__What this task involves__. Using the data below, return all lines in which "blob" appears.

__Data provided__.

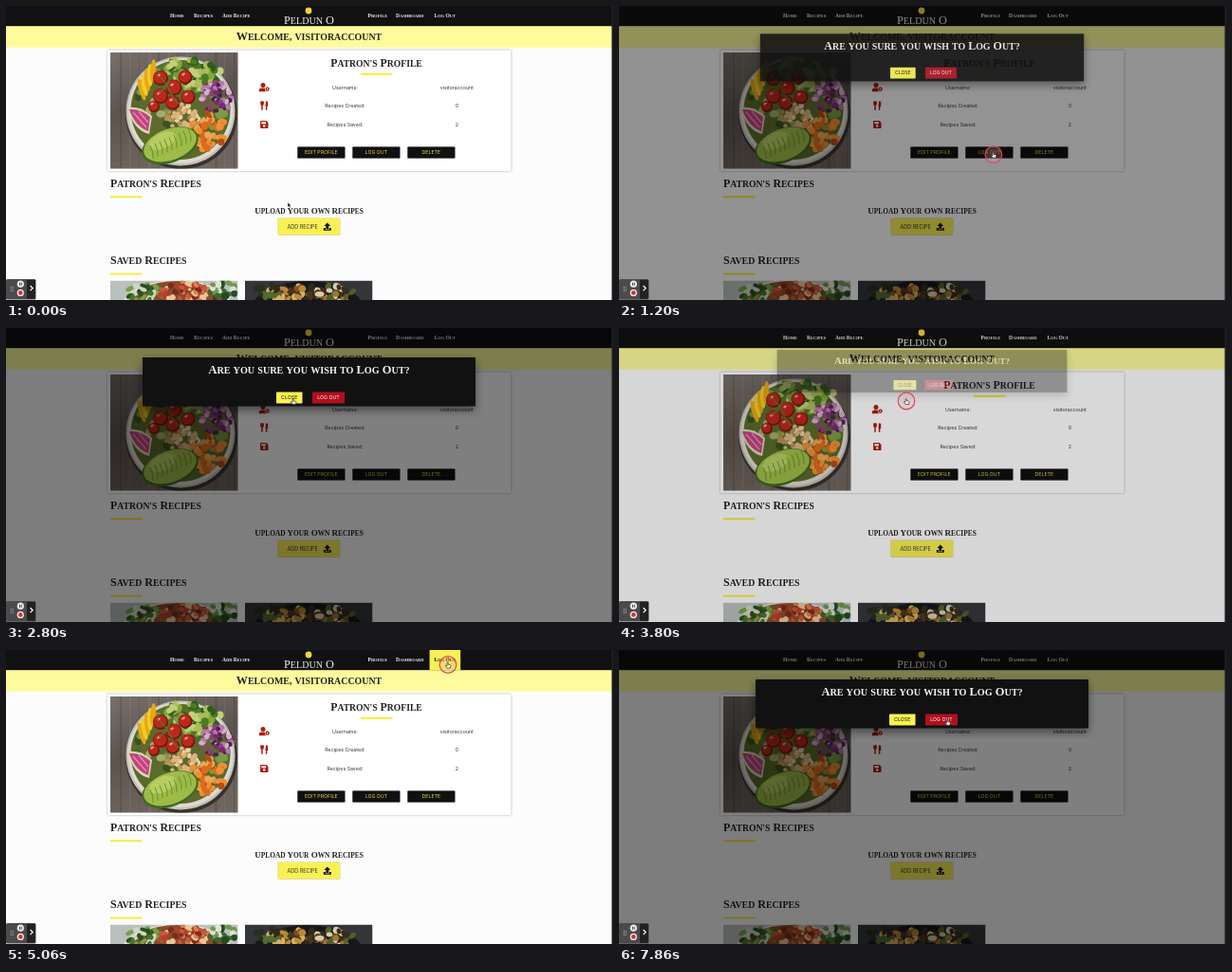
Write an HTML page that moves like this. It is 640 px wide and 310 px high and loops after 8 s.

```html
<!DOCTYPE html>
<html lang="en">
<head>
<meta charset="utf-8">
<title>Recipe profile</title>
<style>
html, body { margin: 0; width: 100%; height: 100%; overflow: hidden; background: #fcfcfc; }
svg { display: block; width: 640px; height: 310px; }
.serif { font-family: "Liberation Serif", "Times New Roman", serif; font-weight: 700; }
.sans { font-family: Inter, "Open Sans", sans-serif; font-size: 5.25px; }
.lift { filter: drop-shadow(0 .7px .7px rgba(0,0,0,.4)); }
</style>
</head>
<body>
<svg id="stage" viewBox="0 0 640 310" xmlns="http://www.w3.org/2000/svg"></svg>
<script>
const INK = '#111', TITLE = '#222', YELLOW = '#f9f055', RED = '#b01c0c', LOOP = 8000;
const stage = document.getElementById('stage');

// Seeded random numbers for the food textures
let seed = 11;
const rnd = () => (seed = seed * 16807 % 2147483647) / 2147483647;

const rect = (x, y, w, h, fill, more = '') =>
  `<rect x="${x}" y="${y}" width="${w}" height="${h}" fill="${fill}" ${more}/>`;
const dot = (x, y, r, fill, more = '') => `<circle cx="${x}" cy="${y}" r="${r}" fill="${fill}" ${more}/>`;
const blob = (x, y, rx, ry, fill, turn = 0) =>
  `<ellipse cx="${x}" cy="${y}" rx="${rx}" ry="${ry}" fill="${fill}" transform="rotate(${turn} ${x} ${y})"/>`;
const path = (d, fill, more = '') => `<path d="${d}" fill="${fill}" ${more}/>`;

// Capitals with slightly smaller capitals in place of lower case
function caps(x, y, text, size, fill = TITLE, anchor = 'middle', more = '') {
  const body = text.replace(/[a-z',?]+/g, s => `<tspan font-size="${size * 0.82}">${s.toUpperCase()}</tspan>`);
  return `<text class="serif" x="${x}" y="${y}" font-size="${size}" fill="${fill}" text-anchor="${anchor}" ${more}>${body}</text>`;
}
const label = (x, y, text, fill = '#333', more = '') =>
  `<text class="sans" x="${x}" y="${y}" fill="${fill}" text-anchor="middle" ${more}>${text}</text>`;

function scatter(n, x, y, rx, ry, r, colors) {
  let out = '';
  for (let i = 0; i < n; i++) {
    const a = rnd() * 6.283, d = Math.sqrt(rnd());
    out += blob((x + Math.cos(a) * d * rx).toFixed(1), (y + Math.sin(a) * d * ry).toFixed(1),
      (r * (0.7 + rnd() * 0.5)).toFixed(1), (r * (0.5 + rnd() * 0.4)).toFixed(1),
      colors[i % colors.length], Math.round(rnd() * 180));
  }
  return out;
}

function bowl() {
  let out = rect(110, 49, 135, 123, 'url(#wood)');
  for (let i = 0; i < 14; i++) out += rect(110 + i * 10, 49, 0.6 + rnd() * 3, 123, i % 2 ? '#332d2a' : '#98918a', 'opacity=".2"');
  out += blob(185, 114, 59, 58, '#38322e') + dot(184, 111, 57.5, '#c3c0b8') + dot(184, 110.5, 55.5, '#dddad0') +
    dot(184, 109.5, 52.5, '#5c6a2d');
  out += scatter(40, 184, 110, 49, 47, 5, ['#4a6a28', '#7b9a45', '#39521f', '#a3ad6a']);
  out += scatter(70, 196, 73, 33, 17, 4.5, ['#497c22', '#82a93c', '#315d1b', '#a8bd58', '#c3cf7c']);
  out += scatter(55, 222, 96, 17, 17, 3.2, ['#7b2a70', '#b678ae', '#512050', '#d5aecb', '#8f3e83']);
  for (let i = 0; i < 5; i++) out += blob(143 + i * 3, 88 - i * 5, 3, 12, i % 2 ? '#f5cb28' : '#e4a817', -16 + i * 5);
  out += scatter(40, 188, 117, 18, 15, 3.2, ['#d9b47e', '#edcfa0', '#bd8e54']);
  out += scatter(45, 213, 132, 19, 19, 4.6, ['#d96d1f', '#f08f34', '#b84b13', '#eda654']);
  out += path('M128 107q14-2 26 9l-3 19q-17-4-23-28z', '#d8d9b8') + path('M130 109q12-1 22 8l-2 15q-14-5-20-23z', '#c2437f') +
    path('M134 112l14 16M140 111l10 12', 'none', 'stroke="#e692b8" stroke-width="1.2"');
  out += blob(173, 147, 31, 18, '#3f6a1e', -20) + blob(173, 146, 29, 16.5, '#9dbb48', -20) + blob(165, 142, 15, 8, '#b7cd62', -25);
  for (let i = 0; i < 9; i++)
    out += path(`M${152 + i * 5} ${147 - i * 2.2}q4 8 3 14`, 'none', 'stroke="#638b2c" stroke-width=".9"');
  const tomatoes = [[163, 76, 8], [177, 86, 8.5], [163, 95, 8], [189, 75, 7.5], [176, 102, 7.5], [192, 96, 7.5], [156, 106, 6]];
  for (const [x, y, r] of tomatoes)
    out += dot(x, y, r, '#781610') + dot(x - 0.5, y - 0.6, r - 1.2, '#bd271c') + blob(x - 2, y - 3, 2, 1.1, '#f0a79b', -30);
  return out + path('M158 72q10 6 15 18t10 13M175 73l-6 12l-8 7', 'none', 'stroke="#4d7a2b" stroke-width="1.3"');
}

function thumbs() {
  return `<g clip-path="url(#thumbA)">` + rect(110, 289.5, 134.5, 21, '#b9c0bd') + blob(180, 318, 58, 29, '#e6e6df') +
    blob(180, 317, 52, 27, '#8d4a2a') +
    scatter(34, 148, 303, 20, 10, 4, ['#44752d', '#79a146', '#285021', '#cfd6bd']) +
    scatter(55, 188, 303, 28, 11, 3.4, ['#b8402a', '#d9824a', '#e9c69a', '#7d2a1d', '#c9593c']) +
    scatter(26, 230, 300, 15, 10, 4, ['#39682f', '#6f974d', '#254a20', '#dfe2d6']) + '</g>' +
    `<g clip-path="url(#thumbB)">` + rect(252, 289.5, 134.5, 21, '#34363a') + blob(318, 318, 58, 28, '#17181a') +
    scatter(50, 306, 304, 32, 9, 4.2, ['#b98a35', '#80501d', '#d6b163', '#4d3519', '#2c2a22']) +
    scatter(28, 346, 303, 20, 9, 4.2, ['#d8ccac', '#a5752f', '#52602c', '#3a2c1c']) +
    scatter(12, 275, 300, 14, 8, 3.5, ['#536b30', '#26301c']) + '</g>';
}

// Clickable areas
const pageHot = [[307.4, 148.6, 50, 12, 'EDIT PROFILE'], [365.4, 148.6, 50, 12, 'LOG OUT'], [423.4, 148.6, 50, 12, 'DELETE']];
const navHot = [446.6, 0, 32.6, 21.2];
const modalHot = [[285, 67.5, 27.5, 12], [323, 67.5, 34, 12]];
const inside = ([x, y, w, h], p) => p.x >= x && p.x <= x + w && p.y >= y && p.y <= y + h;

function page() {
  const nav = [[173, 'Home'], [198, 'Recipes'], [228, 'Add Recipe'], [381.5, 'Profile'], [411, 'Dashboard']];
  const rows = [['Username:', 'visitoraccount'], ['Recipes Created:', '0'], ['Recipes Saved:', '2']];
  let out = rect(0, 0, 640, 310, '#fcfcfc') + rect(0, 21, 640, 22.7, '#fdfb9c') + rect(0, 0, 640, 21.2, INK);
  out += rect(...navHot, YELLOW, 'id="navHover"');
  out += nav.map(([x, s]) => caps(x, 12.3, s, 5.5, '#eee', 'start')).join('') +
    caps(451.5, 12.3, 'Log Out', 5.5, '#eee', 'start', 'id="navOut"');
  out += dot(319, 5, 3.4, '#f0d63a') + caps(319.5, 18.6, 'Peldun O', 12.3, '#eee', 'middle', 'style="font-weight:400"');
  out += caps(319.5, 36.4, 'Welcome, visitoraccount', 12.1);

  out += `<g id="card">${rect(107, 46.5, 425.5, 127.5, '#fff', 'rx=".8"')}</g>`;
  out += `<g clip-path="url(#photo)">${bowl()}</g>`;
  out += caps(390.5, 63.6, "Patron's Profile", 11.8) + rect(374, 71, 33.5, 1.8, '#f8ea2a');
  rows.forEach(([a, b], i) => {
    const y = 87.5 + i * 19.7;
    out += label(357.5, y, a) + label(475.3, y, b);
  });
  out += dot(271, 83.6, 2.5, RED) + path('M266.8 90.3v-1.2q0-2.6 2.8-2.6h2.4q1.6 0 2 3.8z', RED) +
    dot(275.6, 87.6, 2.6, '#fff') + dot(275.6, 87.6, 1.5, 'none', `stroke="${RED}" stroke-width="1.4"`);
  out += path('M270 101v8.2M274.6 101v8.2', 'none', `stroke="${RED}" stroke-width="1.5" stroke-linecap="round"`) +
    path('M268.2 100.6h3.7v2.6q0 1.7-1.9 1.7t-1.8-1.7zM276.2 100.5v5.5h-2.6q0-5 2.6-5.5z', RED);
  out += path('M268.9 121h5.6l2 2v5.2q0 .8-.8.8h-6.8q-.8 0-.8-.8v-6.4q0-.8.8-.8z', RED) +
    rect(269.4, 122.2, 4.6, 2.1, '#fff') + dot(272.2, 126.5, 1.25, '#fff');
  pageHot.forEach(([x, y, w, h, s], i) => {
    out += `<g class="lift">${rect(x, y, w, h, INK, `id="btn${i}" rx=".7"`)}</g>` +
      label(x + w / 2, 156.4, s, '#e6d945', `id="lab${i}"`);
  });

  out += caps(110, 190.7, "Patron's Recipes", 11.8, TITLE, 'start') + rect(110, 200.4, 33.5, 1.8, '#f8ea2a');
  out += caps(319.5, 218.5, 'Upload Your Own Recipes', 9);
  out += `<g class="lift">${rect(286.7, 223.7, 65.5, 17.8, YELLOW, 'rx=".8"')}</g>` +
    label(312.7, 234.5, 'ADD RECIPE', '#333', 'style="font-size:5.5px"') +
    path('M338.8 228.4l3.4 3.6h-2v3.2h-2.8v-3.2h-2z', INK) +
    path('M334.8 233.9h2v1.9h4v-1.9h2v2.8h-8z', INK);
  out += caps(110, 271.8, 'Saved Recipes', 12, TITLE, 'start') + rect(110, 281.6, 33.5, 1.8, '#f8ea2a');
  return out + thumbs();
}

function modal() {
  const [c, o] = modalHot;
  return rect(144, 31, 351, 51.5, INK, 'style="filter:drop-shadow(0 4px 5px rgba(0,0,0,.45))"') +
    caps(319.5, 48.4, 'Are you sure you wish to Log Out?', 12.4, '#f4f4f4') +
    rect(...c, '#fbf250', 'rx=".7"') + label(298.7, 75.4, 'CLOSE', INK) +
    rect(...o, '#b0101d', 'rx=".7"') + label(340, 75.4, 'LOG OUT', '#fff');
}

function recorder() {
  let out = rect(0, 288, 31.5, 21.5, '#4b4b4b', 'rx="1.5"') + rect(22, 288.8, 9, 20, '#222', 'rx="1"') +
    dot(15.3, 293.2, 3.6, '#eee') + rect(14, 291.7, 0.9, 3, '#333') + rect(15.8, 291.7, 0.9, 3, '#333') +
    dot(15.3, 302.4, 3.6, '#eee') + dot(15.3, 302.4, 2.3, '#d5303a');
  for (let i = 0; i < 6; i++) out += dot(5.2 + (i % 2) * 2, 296.3 + (i >> 1) * 2, 0.6, '#bbb');
  return out + path('M25.6 295l2.6 2.6l-2.6 2.6', 'none', 'stroke="#fff" stroke-width="1.2"');
}

const clip = (id, x, y, w, h) => `<clipPath id="${id}">${rect(x, y, w, h, '#000')}</clipPath>`;
stage.innerHTML = '<defs>' + clip('photo', 110, 49, 134.5, 122.5) + clip('thumbA', 110, 289.5, 134.5, 21) +
  clip('thumbB', 252, 289.5, 134.5, 21) +
  '<linearGradient id="wood" x2=".3" y2="1"><stop stop-color="#77706a"/><stop offset=".5" stop-color="#5d544e"/>' +
  '<stop offset="1" stop-color="#6f655e"/></linearGradient></defs>' +
  page() + rect(0, 0, 640, 310, '#000', 'id="shade"') + `<g id="modal">${modal()}</g>` + recorder() +
  rect(638.6, 0, 1.4, 310, '#222') +
  '<circle id="ring" r="8.8" fill="#f4a0a8" fill-opacity=".25" stroke="#d84a5a" stroke-width="1.2"/>' +
  '<g id="arrow">' + path('M0 0v5.2l1.3-1l.9 1.9l.9-.4l-.8-1.9h1.7z', '#111', 'stroke="#fff" stroke-width=".5"') + '</g>' +
  '<g id="hand">' + path('M-.9-2.6q.6-.7 1.1 0v1.8l2.3.6q.6.3.4 1l-.5 2.2h-3.3l-1.7-2.3q.1-.8.9-.4l.8.5z',
    '#fff', 'stroke="#111" stroke-width=".6"') + '</g>';

const el = {};
stage.querySelectorAll('[id]').forEach(n => el[n.id] = n);

const clamp = v => Math.min(1, Math.max(0, v));
const route = [[0, 297, 207], [60, 297, 207], [600, 394.5, 157.5], [1500, 395, 157], [2600, 303, 77.5], [3950, 303, 77.5],
  [4400, 466, 16], [5560, 466, 16], [5860, 370.5, 55], [6050, 370.5, 55], [6600, 346.5, 76.3], [LOOP, 346.5, 76.3]];
const clicks = [1000, 3600, 5000];
const opens = [1080, 5080], closes = 3700, FADE = 250;

function pointer(t) {
  const i = route.findIndex(k => k[0] > t);
  const [t0, x0, y0] = route[i - 1], [t1, x1, y1] = route[i];
  const u = (t - t0) / (t1 - t0), e = u * u * (3 - 2 * u);
  return { x: x0 + (x1 - x0) * e, y: y0 + (y1 - y0) * e };
}

// 0 is closed, 1 is open
function openness(t) {
  if (t >= closes && t < opens[1]) return (1 - clamp((t - closes) / FADE)) ** 2;
  const start = t < closes ? opens[0] : opens[1];
  return 1 - (1 - clamp((t - start) / FADE)) ** 3;
}

const show = (node, on) => node.setAttribute('visibility', on ? 'visible' : 'hidden');

function draw(t) {
  const p = pointer(t), m = openness(t), free = m < 0.01;

  el.shade.setAttribute('opacity', 0.5 * m ** 1.15);
  el.modal.setAttribute('opacity', m);
  const s = 0.8 + 0.2 * m, rise = -17.4 * (1 - m);
  el.modal.setAttribute('transform', `translate(319.5 ${56.75 + rise}) scale(${s}) translate(-319.5 -56.75)`);

  pageHot.forEach((b, i) => {
    const on = free && inside(b, p);
    el['btn' + i].setAttribute('fill', on ? YELLOW : INK);
    el['lab' + i].setAttribute('fill', on ? INK : '#e6d945');
  });
  const onNav = free && inside(navHot, p);
  show(el.navHover, onNav);
  el.navOut.setAttribute('fill', onNav ? INK : '#eee');

  const h = free ? clamp((174 - p.y) / 8) * clamp((p.y - 46) / 8) : 0;
  el.card.style.filter = `drop-shadow(0 ${0.8 + 1.2 * h}px ${0.8 + 2 * h}px rgba(0,0,0,${0.35 + 0.15 * h}))`;

  const click = clicks.find(c => t >= c && t < c + 320);
  show(el.ring, click !== undefined);
  el.ring.setAttribute('cx', p.x);
  el.ring.setAttribute('cy', p.y - 0.5);

  const hand = [...pageHot, navHot, ...modalHot].some(b => inside(b, p));
  show(el.hand, hand);
  show(el.arrow, !hand);
  el[hand ? 'hand' : 'arrow'].setAttribute('transform', `translate(${p.x} ${p.y})`);
}

function tick() {
  draw(performance.now() % LOOP);
  requestAnimationFrame(tick);
}
tick();
</script>
</body>
</html>
```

__Answer for the task__.
const blob = (x, y, rx, ry, fill, turn = 0) =>
    out += blob((x + Math.cos(a) * d * rx).toFixed(1), (y + Math.sin(a) * d * ry).toFixed(1),
  out += blob(185, 114, 59, 58, '#38322e') + dot(184, 111, 57.5, '#c3c0b8') + dot(184, 110.5, 55.5, '#dddad0') +
  for (let i = 0; i < 5; i++) out += blob(143 + i * 3, 88 - i * 5, 3, 12, i % 2 ? '#f5cb28' : '#e4a817', -16 + i * 5);
  out += blob(173, 147, 31, 18, '#3f6a1e', -20) + blob(173, 146, 29, 16.5, '#9dbb48', -20) + blob(165, 142, 15, 8, '#b7cd62', -25);
    out += dot(x, y, r, '#781610') + dot(x - 0.5, y - 0.6, r - 1.2, '#bd271c') + blob(x - 2, y - 3, 2, 1.1, '#f0a79b', -30);
  return `<g clip-path="url(#thumbA)">` + rect(110, 289.5, 134.5, 21, '#b9c0bd') + blob(180, 318, 58, 29, '#e6e6df') +
    blob(180, 317, 52, 27, '#8d4a2a') +
    `<g clip-path="url(#thumbB)">` + rect(252, 289.5, 134.5, 21, '#34363a') + blob(318, 318, 58, 28, '#17181a') +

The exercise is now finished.